Portland State University. School of Education.
John F. Heflin
Date of Award
Doctor of Education (Ed.D.) in Public School Administration and Supervision
4, ix, 198 leaves 28 cm.
School administration, Administrator role perception inventory, Burn out (Psychology), Teachers -- Job satisfaction -- Measurement
The purpose of this study was to investigate the reliability, subscale intercorrelations, and validity of the Administrator Role Perception Inventory (ARPI), an instrument developed by the investigator and a co-author in the year preceding the study. The ARPI is a 50 item, Likert-type scale which reflects variables thought to be associated with burn-out: expectation, motivation, accomplishment, psycho-physical state, and relationships. Another variable, previously unresearched, was also included; it is the variable of "time" and reflects a negative time orientation, a longing for the "good old days." The inventory was mailed to all of the 2,113 active members of the Confederation of Oregon School Administrators during the middle of August, 1982. The return rate for the ARPI was 62 percent. Analysis of the data showed that the ARPI has an internal consistency of .91. The coefficients for the subscales fell between .70 and .85. As expected, there were substantial intercorrelations among the subscales, ranging from a low of .31 to a high of .63. Total ARPI scores and the subscale scores were correlated with measures of self-perceived burnout, desire for early retirement, and felt job stress. All of these correlations were in the expected direction, were significant at the .001 level, and ranged from -.41 to -.59. It was concluded that the Administrator Role Perception Inventory is comparable to measurement instruments similar in purpose and format.

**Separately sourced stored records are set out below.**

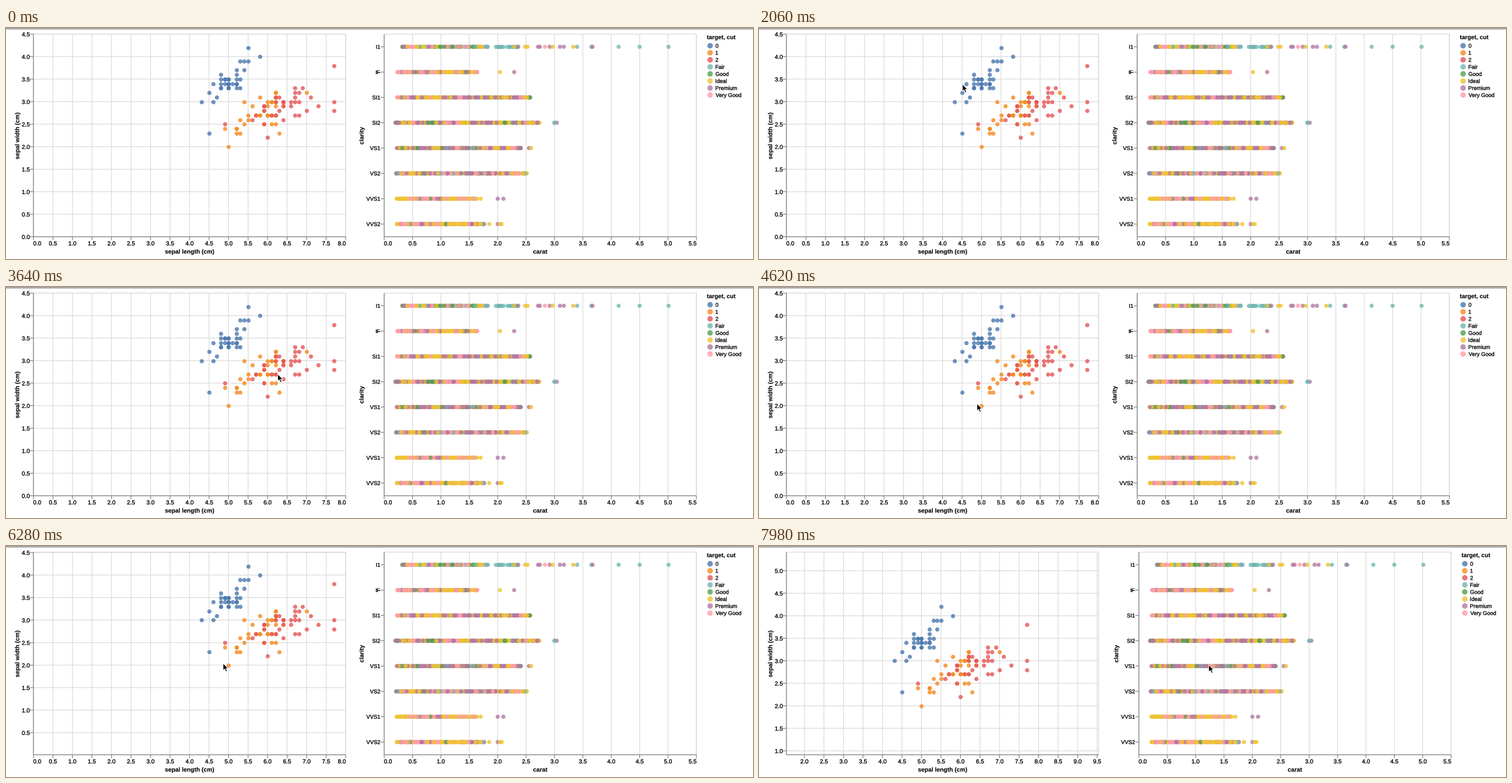
A matplotlib script for the animation above (8000 ms loop, 1280x397 px).

```python
import numpy as np
import matplotlib.pyplot as plt
from matplotlib.animation import FuncAnimation
from matplotlib.collections import LineCollection
from matplotlib.patches import PathPatch, Polygon, Rectangle
from matplotlib.textpath import TextPath
from matplotlib.transforms import Affine2D

W, H, DPI = 1280, 397, 100
LOOP, STEP = 8000, 40
FRAMES = LOOP // STEP
PX = 72 / DPI                      # one pixel in points
TOP, BOTTOM = 10.5, 358.7
L, R = 47, 582                     # left chart
L2, R2 = 648, 1183                 # right chart
UX, UY, UC = (R - L) / 8, (BOTTOM - TOP) / 4.5, (R2 - L2) / 5.5
GRID, AXIS = "#dcdcdc", "#888888"
ALPHA = 0.8

CUTS = {"Fair": "#72b7b2", "Good": "#54a24b", "Ideal": "#eec432",
        "Premium": "#b279a2", "Very Good": "#ff9da6"}
CUT_COLORS = list(CUTS.values())
INITIALS = {name[0]: color for name, color in CUTS.items()}

# species: colour, size, mean, spread, correlation, outer points
SPECIES = [
    ("#4a78ae", 30, (5.0, 3.38), (0.27, 0.28), 0.75,
     [(5.5, 4.2), (5.8, 4.0), (5.4, 3.9), (4.5, 2.3), (4.3, 3.0)]),
    ("#f58a1f", 34, (5.9, 2.77), (0.42, 0.25), 0.55,
     [(7.0, 3.2), (5.0, 2.0), (4.9, 2.4), (6.3, 2.3)]),
    ("#e55557", 30, (6.5, 2.95), (0.5, 0.22), 0.45,
     [(7.7, 3.8), (7.7, 2.8), (7.7, 3.0), (6.0, 2.2), (4.9, 2.5)]),
]

# share of each cut in a row, by quality
ROUGH = (0.26, 0.16, 0.18, 0.24, 0.16)
MIXED = (0.04, 0.08, 0.33, 0.33, 0.22)
PURE = (0.02, 0.05, 0.45, 0.18, 0.30)

# clarity: range, shares, lone carats and the initials of their cuts
ROWS = {
    "I1": (0.30, 1.83, ROUGH, (3.4, 3.65, 3.67, 4.13, 4.5, 5.01), "FFPFFF"),
    "IF": (0.23, 1.65, PURE, (2.04, 2.29), "IP"),
    "SI1": (0.22, 2.57, MIXED, (), ""),
    "SI2": (0.20, 2.74, MIXED, (3.04, 3.0, 3.0), "PFF"),
    "VS1": (0.22, 2.42, MIXED, (2.55, 2.59), "PI"),
    "VS2": (0.20, 2.51, MIXED, (), ""),
    "VVS1": (0.22, 1.63, PURE, (1.7, 2.0, 2.1), "IPP"),
    "VVS2": (0.22, 1.76, PURE, (1.85, 2.0, 2.07, 2.04), "IPII"),
}

# pointer moves: start and end time, where to
START = np.array([905, 352])
MOVES = [(100, 840, 730, 204), (980, 1100, 744, 232),
         (1660, 2060, 348.5, 96.5), (2100, 2380, 300, 90),
         (2480, 3640, 465.5, 149.5), (3660, 4060, 440, 124),
         (4160, 4620, 373.5, 200.5), (5000, 5100, 372, 200.7),
         (5100, 5440, 372, 201.5), (6310, 6580, 269.1, 271.4),
         (6680, 7280, 375.5, 198), (7320, 7980, 770.5, 204)]
PRESS, RELEASE = 5100, 6580


def pointer(t):
    pos, here = START + np.zeros((len(t), 2)), START
    for begin, end, x, y in MOVES:
        s = np.clip((t - begin) / (end - begin), 0, 1)
        pos += np.outer(s * s * (3 - 2 * s), (x, y) - here)
        here = np.array([x, y])
    return pos


times = np.arange(FRAMES) * STEP + STEP / 2
cursor_at = pointer(times)
pan_at = (pointer(np.clip(times, PRESS, RELEASE))
          - pointer(np.array([PRESS])))

fig = plt.figure(figsize=(W / DPI, H / DPI), dpi=DPI, facecolor="white")
ax = fig.add_axes([0, 0, 1, 1])
ax.set_xlim(0, W)
ax.set_ylim(H, 0)
ax.axis("off")

pan = Affine2D()                   # moves the left points
side = Affine2D()                  # moves the right chart and legend
still = Affine2D()


def label(s, x, y, size=10, ha="center", bold=False, rot=0, group=still):
    """Text centred vertically on y; returns its patch and its position."""
    path = TextPath((0, 0), s, size=size, prop=dict(
        family="Liberation Sans", weight="bold" if bold else "normal"))
    box = path.get_extents()
    anchor = {"left": box.x0, "right": box.x1,
              "center": (box.x0 + box.x1) / 2}[ha]
    place = Affine2D().translate(-anchor, -0.36 * size).scale(1, -1)
    pos = Affine2D().translate(x, y)
    patch = PathPatch(place.rotate_deg(rot).transform_path(path), fc="black",
                      ec="black", lw=(0.1 if bold else 0.35) * PX,
                      transform=pos + group + ax.transData, zorder=5)
    ax.add_artist(patch)
    return patch, pos


def lines(segments, color, zorder, group=still):
    lc = LineCollection(segments, colors=color, linewidths=1.3 * PX,
                        zorder=zorder, transform=group + ax.transData)
    lc.set_snap(False)
    ax.add_collection(lc, autolim=False)
    return lc


def dots(x, y, colors, r=3.6, group=still):
    ax.scatter(x, y, s=(2 * r * PX) ** 2, c=colors, alpha=ALPHA, linewidths=0,
               zorder=3, transform=group + ax.transData)


def frame(x0, x1, group=still):
    ax.add_artist(Rectangle((x0, TOP), x1 - x0, BOTTOM - TOP, fc="none",
                            ec=GRID, lw=1.3 * PX, snap=False, zorder=1,
                            transform=group + ax.transData))
    lines([[(x0, TOP), (x0, BOTTOM)], [(x0, BOTTOM), (x1, BOTTOM)]], AXIS, 4,
          group)


def flush(x, x0, x1):
    """Keep labels at the very ends of an axis inside it."""
    return x + 6.5 * (abs(x - x0) < 1) - 6.5 * (abs(x - x1) < 1)


def vline(x):
    return [(x, TOP), (x, BOTTOM)]


def xtick(x):
    return [(x, BOTTOM), (x, BOTTOM + 6)]


def ytick(x0, y):
    return [(x0 - 6, y), (x0, y)]


ax.plot([0, W], [0.5, 0.5], color="#3c3c3c", lw=PX)

# left chart
frame(L, R)
grid = lines([], GRID, 1)
ticks = lines([], AXIS, 4)
xvals, yvals = np.arange(0, 10, 0.5), np.arange(0, 5.5, 0.5)
xlabels = [label(f"{v:.1f}", 0, 0) for v in xvals]
ylabels = [label(f"{v:.1f}", 0, 0, ha="right") for v in yvals]
label("sepal length (cm)", 314.5, 384, 10.3, bold=True)
label("sepal width (cm)", 19, 185.5, 10.3, bold=True, rot=-90)

rng = np.random.default_rng(12)
for color, n, mean, sd, corr, outer in SPECIES:
    u, v = np.clip(rng.normal(size=(2, n)), -1.7, 1.7)
    v = corr * u + np.sqrt(1 - corr ** 2) * v
    cloud = np.round(np.column_stack([u, v]) * sd + mean, 1)
    x, y = np.vstack([cloud, outer]).T
    dots(L + UX * x, BOTTOM - UY * y, color, group=pan)

# right chart
frame(L2, R2, side)
carats = np.arange(0, 6, 0.5)
cx = L2 + UC * carats
lines([vline(x) for x in cx], GRID, 1, side)
lines([xtick(x) for x in cx], AXIS, 4, side)
for v, x in zip(carats, cx):
    label(f"{v:.1f}", flush(x, L2, R2), 370, group=side)
label("carat", 915.5, 384, 10.3, bold=True, group=side)
label("clarity", 609, 185, 10.3, bold=True, rot=-90, group=side)


def gems(y, carat, colors):
    dots(L2 + UC * np.array(carat), np.full(len(carat), y), colors, group=side)


row_h = (BOTTOM - TOP) / len(ROWS)
for k, (name, (lo, hi, share, lone, cuts)) in enumerate(ROWS.items()):
    y = TOP + row_h * (k + 0.5)
    label(name, L2 - 7, y, 9.4, "right", group=side)
    lines([ytick(L2, y)], AXIS, 4, side)
    n = int((hi - lo) * (60 if name == "I1" else 90))
    spread = np.clip(np.linspace(lo, hi, n) + rng.normal(0, 0.015, n), lo, hi)
    # neighbours often share a cut
    picks = np.repeat(rng.choice(5, n, p=share), rng.integers(1, 4, n))[:n]
    order = rng.permutation(n)
    gems(y, spread[order], [CUT_COLORS[c] for c in picks[order]])
    if name == "I1":
        gems(y, rng.uniform(1.95, 2.35, 20), CUT_COLORS[0])
        gems(y, np.linspace(2.3, 3.24, 12) + rng.normal(0, 0.05, 12),
             [CUT_COLORS[c] for c in rng.integers(2, 5, 12)])
    if lone:
        gems(y, lone, [INITIALS[c] for c in cuts])

# legend
label("target, cut", 1201, 15.5, 10.2, "left", bold=True, group=side)
names = ["0", "1", "2", *CUTS]
rows = 30.5 + 12.1 * np.arange(len(names))
dots([1206.5] * len(names), rows, [s[0] for s in SPECIES] + CUT_COLORS, 4.7,
     side)
for name, y in zip(names, rows):
    label(name, 1216, y, 9.4, "left", group=side)

ARROW = np.array([(0, 0), (0, 12.4), (2.8, 9.8), (4.9, 14.6), (7, 13.7),
                  (5, 9), (8.8, 9)])
cursor = Polygon(ARROW, closed=True, fc="black", ec="white", lw=0.9 * PX,
                 zorder=9)
ax.add_artist(cursor)


def inside(v, a, b):
    return a - 0.01 <= v <= b + 0.01


def update(i):
    dx, dy = pan_at[i]
    pan.clear().translate(dx, dy)
    grid_segs, tick_segs, last = [], [], L
    for v, (patch, pos) in zip(xvals, xlabels):
        x = L + UX * v + dx
        patch.set_visible(inside(x, L, R))
        if patch.get_visible():
            last = flush(x, L, R)
            pos.clear().translate(last, 370)
            grid_segs.append(vline(x))
            tick_segs.append(xtick(x))
    for v, (patch, pos) in zip(yvals, ylabels):
        y = BOTTOM - UY * v + dy
        patch.set_visible(inside(y, TOP, BOTTOM))
        if patch.get_visible():
            pos.clear().translate(L - 6.5, y + 0.3)
            grid_segs.append([(L, y), (R, y)])
            tick_segs.append(ytick(L, y))
    grid.set_segments(grid_segs)
    ticks.set_segments(tick_segs)
    # an overhanging last label pushes the right chart along
    side.clear().translate(max(0, last + 7.5 - 584), 0)
    cursor.set_visible(times[i] >= MOVES[0][0])
    cursor.set_xy(ARROW + cursor_at[i])
    return []


anim = FuncAnimation(fig, update, frames=FRAMES, interval=STEP, repeat=True,
                     repeat_delay=0, blit=False)
plt.show()
```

Wax, Anne Skirven, "An investigation of the reliability, subscale intercorrelations, and validity of the Administrator role perception inventory" (1983). Dissertations and Theses. Paper 406.